▸ **YOUR OBJECTIVE**: Gather from the material every line that contains the string "stains".

━━━━━ EXERCISE MATERIALS

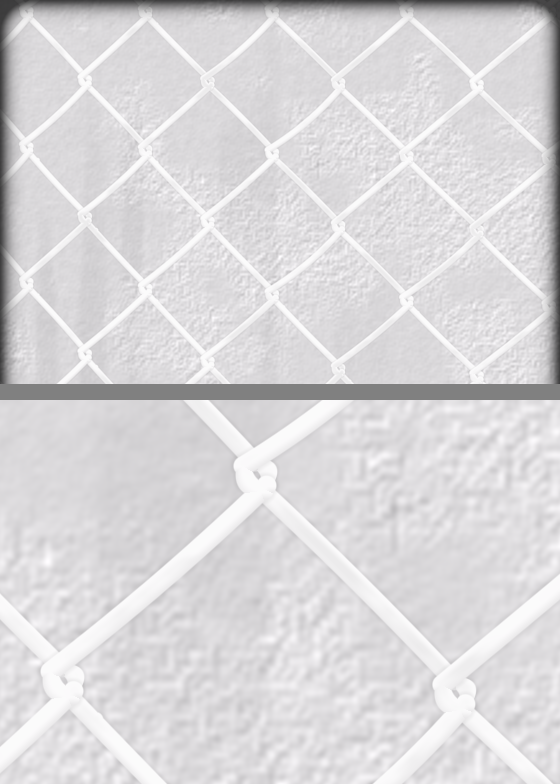
Top: the whole. Bottom: its middle third, enlarged.
Reproduce this pattern procedurally as a WebGL 2 fragment shader.

```glsl
#version 300 es
precision highp float;
// Pale chain-link fence in front of rough plaster, with a dark burnt edge.
// Knots sit on a slightly stretched diagonal lattice; each one places its two
// lower wires and two hooks as distance fields. Value noise makes the plaster.

#define LATTICE_ORIGIN vec2(0.0701, 0.0284) // first knot, y measured downward
#define STEP_X 0.1496                       // half a mesh across
#define STRETCH_X 0.00256                   // growth of that step to the right
#define STEP_Y 0.1765                       // half a mesh down
#define STRETCH_Y 0.0019
#define WIRE_RADIUS 0.0086
#define MAX_BOW 0.012
#define GRAIN 150.0
#define EDGE_FADE 0.0239
#define PLASTER vec3(0.866, 0.859, 0.868)
#define WIRE_LIGHT vec3(0.988, 0.985, 0.988)
#define WIRE_SHADE vec3(0.915, 0.910, 0.915)

uniform vec2 u_resolution;
out vec4 outColor;

float hash(vec2 p) {
    return fract(sin(dot(p, vec2(127.1, 311.7))) * 43758.5453);
}

float noise(vec2 p) {
    vec2 c = floor(p), f = fract(p);
    f = f * f * (3.0 - 2.0 * f);
    return mix(mix(hash(c), hash(c + vec2(1, 0)), f.x),
               mix(hash(c + vec2(0, 1)), hash(c + vec2(1, 1)), f.x), f.y);
}

float fbm(vec2 p) {
    float sum = 0.0, amp = 0.5;
    for (int k = 0; k < 4; k++) {
        sum += amp * noise(p);
        p = p * 2.03 + 17.3;
        amp *= 0.5;
    }
    return sum / 0.9375;
}

// Lattice indices to canvas position, and the inverse.
vec2 knotAt(vec2 id) {
    return LATTICE_ORIGIN + vec2(id.x * (STEP_X + STRETCH_X * id.x),
                                 id.y * (STEP_Y + STRETCH_Y * id.x));
}

vec2 latticeOf(vec2 p) {
    vec2 q = p - LATTICE_ORIGIN;
    float i = (sqrt(max(STEP_X * STEP_X + 4.0 * STRETCH_X * q.x, 0.0)) - STEP_X) / (2.0 * STRETCH_X);
    return vec2(i, q.y / (STEP_Y + STRETCH_Y * i));
}

// Distance to a bowed strand (x) and height above its centre line (y).
vec2 strand(vec2 p, vec2 a, vec2 b, float bow) {
    vec2 ab = b - a;
    float t = clamp(dot(p - a, ab) / dot(ab, ab), 0.0, 1.0);
    vec2 normal = normalize(vec2(-ab.y, ab.x));
    vec2 away = p - a - ab * t - normal * bow * 4.0 * t * (1.0 - t);
    return vec2(length(away), -away.y);
}

vec2 nearer(vec2 a, vec2 b) {
    return a.x < b.x ? a : b;
}

// Lay one wire layer over a colour: thin contact shade, then the round wire.
vec3 layWire(vec3 base, vec2 wire, float radius, float wear, float px) {
    base *= 1.0 - 0.045 * (1.0 - smoothstep(radius, radius * 1.5, wire.x));
    vec3 tone = mix(WIRE_SHADE, WIRE_LIGHT, smoothstep(-0.95, 0.0, wire.y / radius));
    tone -= 0.06 * wear * smoothstep(0.9, 0.1, wire.x / radius);
    return mix(base, tone, 1.0 - smoothstep(radius - px, radius + px, wire.x));
}

vec3 plaster(vec2 p) {
    float patches = smoothstep(0.42, 0.68, fbm(p * 5.5 + 3.1));
    vec2 g = p * GRAIN;
    float relief = noise(g) - noise(g + vec2(0.6, 0.7))
                 + 0.7 * (noise(g * 0.47) - noise(g * 0.47 + vec2(0.5, 0.6)));
    float mottling = fbm(p * 55.0) - 0.5;
    float drips = smoothstep(0.58, 0.85, noise(vec2(p.x * 17.0, p.y * 2.2)));
    float stains = drips * (1.0 - smoothstep(0.35, 1.3, p.x));
    return PLASTER - 0.008 + 0.028 * patches - 0.035 * stains
         + relief * mix(0.022, 0.10, patches) + 0.035 * mottling;
}

void main() {
    vec2 p = gl_FragCoord.xy / u_resolution.y;
    float width = u_resolution.x / u_resolution.y, px = 1.0 / u_resolution.y;
    p.y = 1.0 - p.y;

    // Gather the strands of nearby knots: falling wires behind, rising in front.
    vec2 back = vec2(1.0, 0.0), front = back, home = floor(latticeOf(p) + 0.5);
    for (int dj = -2; dj <= 1; dj++)
    for (int di = -2; di <= 2; di++) {
        vec2 id = home + vec2(di, dj);
        if (mod(id.x + id.y, 2.0) > 0.5) continue;
        vec2 knot = knotAt(id);
        vec2 hookIn = vec2(-0.012, -0.006), turnIn = vec2(-0.002, -0.009);
        vec2 hookOut = vec2(0.005, 0.016), turnOut = vec2(0.008, 0.011);
        float bowA = pow(hash(id + 0.7), 2.0) * MAX_BOW, bowB = (hash(id + 5.2) - 0.5) * 0.4 * MAX_BOW;
        front = nearer(front, strand(p, knot + turnOut, knotAt(id + vec2(-1, 1)) + hookIn, -bowA));
        front = nearer(front, strand(p, knot + hookIn, knot + hookOut, 0.006));
        back = nearer(back, strand(p, knot + hookOut, knotAt(id + vec2(1, 1)) + turnIn, bowB));
        back = nearer(back, strand(p, knot + turnIn, knot + turnOut, -0.007));
        vec2 burr = p - knot - vec2(0.027, 0.036);
        back = nearer(back, vec2(length(burr) + 0.001, -burr.y));
    }

    float wear = smoothstep(0.45, 0.75, fbm(p * vec2(9.0, 14.0) + 8.0));
    vec3 color = layWire(plaster(p), back, WIRE_RADIUS * 0.92, wear, px);
    color = layWire(color, front, WIRE_RADIUS, wear, px);

    // Burnt edge on the left, top and right, with rounded corners.
    const float CORNER = 0.085;
    vec2 inset = max(CORNER - vec2(min(p.x, width - p.x), p.y), 0.0);
    float depth = max(CORNER - length(inset), 0.0);
    color *= 1.0 - 0.72 * exp(-pow(depth / EDGE_FADE, 1.38));
    outColor = vec4(clamp(color, 0.0, 1.0), 1.0);
}
```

━━━━━━━━━━

▸ **COMPLETED TASK**:
    float stains = drips * (1.0 - smoothstep(0.35, 1.3, p.x));
    return PLASTER - 0.008 + 0.028 * patches - 0.035 * stains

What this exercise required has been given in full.